╭─ ENTRIES PROVIDED
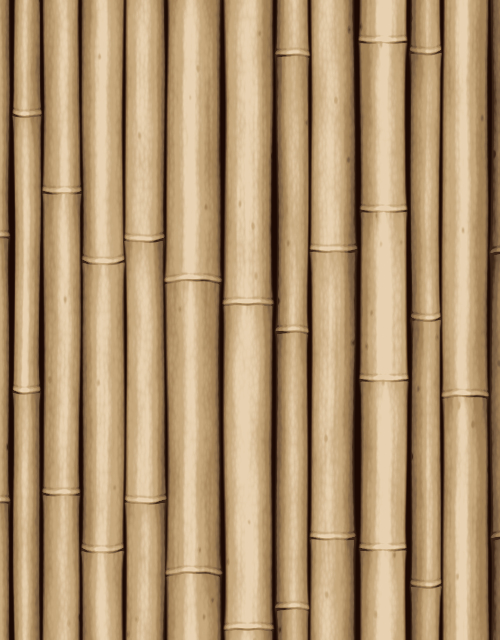
This texture is drawn by a Shadertoy shader. Its source:

```glsl
// A wall of upright bamboo poles in front of a dark gap. Each pole is a shaded
// cylinder with evenly spaced nodes; layered sines give the fibres and the
// sway, cellular noise gives the mottling and the specks.

float hash(vec2 p) {
    p = fract(p * vec2(0.1931, 0.3717));
    p += dot(p, p.yx + 23.45);
    return fract(p.x * p.y * 17.3);
}

// Distance to the nearest jittered cell point, and that cell's random value
vec2 cellular(vec2 p) {
    vec2 base = floor(p), best = vec2(9.0, 0.0);
    for (int j = -1; j <= 1; j++)
    for (int i = -1; i <= 1; i++) {
        vec2 id = base + vec2(i, j);
        vec2 point = id + vec2(hash(id + 50.0), hash(id + 91.7));
        float d = distance(p, point);
        if (d < best.x) best = vec2(d, hash(id + 17.3));
    }
    return best;
}

// Colour ramp from shaded rim to sunlit skin
vec3 bambooColor(float tone) {
    vec3 c = mix(vec3(0.24, 0.15, 0.09), vec3(0.48, 0.37, 0.26), smoothstep(0.0, 0.25, tone));
    c = mix(c, vec3(0.64, 0.51, 0.34), smoothstep(0.25, 0.48, tone));
    c = mix(c, vec3(0.78, 0.66, 0.49), smoothstep(0.48, 0.75, tone));
    return mix(c, vec3(0.91, 0.82, 0.69), smoothstep(0.75, 1.04, tone));
}

const int POLES = 13;

// Centre and half width of each pole
const vec2 shape[POLES] = vec2[](
    vec2(-0.08, 0.195), vec2(0.325, 0.16), vec2(0.74, 0.222), vec2(1.235, 0.25),
    vec2(1.745, 0.236), vec2(2.325, 0.325), vec2(2.98, 0.29), vec2(3.505, 0.193),
    vec2(4.0, 0.268), vec2(4.6, 0.277), vec2(5.105, 0.178), vec2(5.585, 0.275),
    vec2(6.1, 0.215));

// Height of the lowest node, node spacing and tone shift of each pole
const vec3 growth[POLES] = vec3[](
    vec3(1.65, 3.18, -0.08), vec3(2.96, 3.32, -0.08), vec3(1.74, 3.62, -0.02),
    vec3(1.05, 3.46, 0.03), vec3(1.64, 3.14, -0.03), vec3(0.81, 3.51, 0.0),
    vec3(0.13, 3.90, 0.07), vec3(0.38, 3.32, -0.08), vec3(1.21, 3.45, 0.0),
    vec3(1.08, 2.03, 0.09), vec3(0.63, 3.20, -0.1), vec3(2.93, 6.0, -0.03),
    vec3(1.23, 3.42, -0.25));

void mainImage(out vec4 fragColor, in vec2 fragCoord) {
    // The canvas is 7.68 units high and 6 units wide
    float unit = 7.68 / iResolution.y;
    vec2 p = fragCoord * unit;
    vec3 color = vec3(0.11, 0.035, 0.012);

    for (int i = 0; i < POLES; i++) {
        float seed = float(i) * 7.31 + 2.0;
        float rnd = hash(vec2(seed, 4.0)), rnd2 = hash(vec2(seed, 31.0));

        // Nearest node, and the internode this height belongs to
        float along = (p.y - growth[i].x) / growth[i].y;
        float nodeY = (along - round(along)) * growth[i].y;
        float segment = hash(vec2(floor(along) + 20.0, seed));

        // Swaying outline that flares at the nodes
        float sway = 0.007 * sin(p.y * 0.9 + seed) + 0.004 * sin(p.y * 2.3 + seed * 3.0);
        float halfWidth = shape[i].y + 0.006 * sin(p.y * 1.3 + seed * 2.0)
            + 0.02 * exp(-abs(nodeY) * 9.0);
        float x = p.x - shape[i].x - sway;
        float t = x / halfWidth;
        if (abs(t) > 1.3) continue;

        // Cylinder shading with a rounded, off-centre highlight
        float u = t - mix(-0.2, 0.2, rnd);
        float tone = 1.13 - 0.76 * sqrt(u * u + 0.025);
        tone -= 0.22 * smoothstep(0.84, 1.0, abs(t));
        tone += growth[i].z + 0.10 * (segment - 0.5);

        // Broad bands, fibres, mottling and a few specks
        tone += 0.05 * sin(x * 23.0 + seed * 3.0 + 0.5 * sin(p.y * 0.8 + seed));
        float fibre = sin(x * 57.0 + seed + 0.5 * sin(p.y * 1.2))
            + 0.7 * sin(x * 117.0 + seed * 2.0 + 0.7 * sin(p.y * 1.9 + seed));
        tone += 0.026 * fibre * (0.6 + 0.4 * sin(p.y * 1.1 + seed));
        tone += 0.12 * (0.5 - cellular(p * vec2(7.0, 1.3) + seed).x);
        tone += 0.08 * (0.5 - cellular(p * vec2(26.0, 11.0) + seed).x);
        vec2 speck = cellular(p * vec2(5.0, 2.6) + seed * 1.7);
        tone -= 0.2 * step(0.9, speck.y) * smoothstep(0.17, 0.0, speck.x);

        // Node: stain below, slim pale ridge above, dark crease between
        float d = nodeY - mix(-0.045, 0.05, rnd2) * t * t
            + 0.004 * sin(x * 23.0 + seed);
        float stain = exp(-abs(d) * 4.0) * smoothstep(0.02, -0.03, d);
        tone -= stain * (0.08 + 0.14 * segment + 0.05 * fibre);
        tone += 0.13 * exp(-pow((d - 0.035) / 0.022, 2.0));
        tone -= 0.13 * exp(-pow((d - 0.075) / 0.016, 2.0));
        float crease = smoothstep(0.012 + unit, 0.002, abs(d));
        tone -= crease * (0.42 + 0.18 * sin(x * 11.0 + seed));

        // Paint the pole over the gap, with a thin dark rim
        vec3 skin = bambooColor(tone);
        skin *= mix(vec3(1.0), vec3(0.7, 0.62, 0.56), smoothstep(0.92, 1.0, abs(t)));
        float cover = smoothstep(unit, -unit, abs(x) - halfWidth);
        color = mix(color, skin, cover);
    }
    fragColor = vec4(color, 1.0);
}
```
╰─
§ **TASK DIRECTIONS**
Each line holding "point" in the records should be copied out.

§ **SOLUTION TO THE PROBLEM**
// Distance to the nearest jittered cell point, and that cell's random value
        vec2 point = id + vec2(hash(id + 50.0), hash(id + 91.7));
        float d = distance(p, point);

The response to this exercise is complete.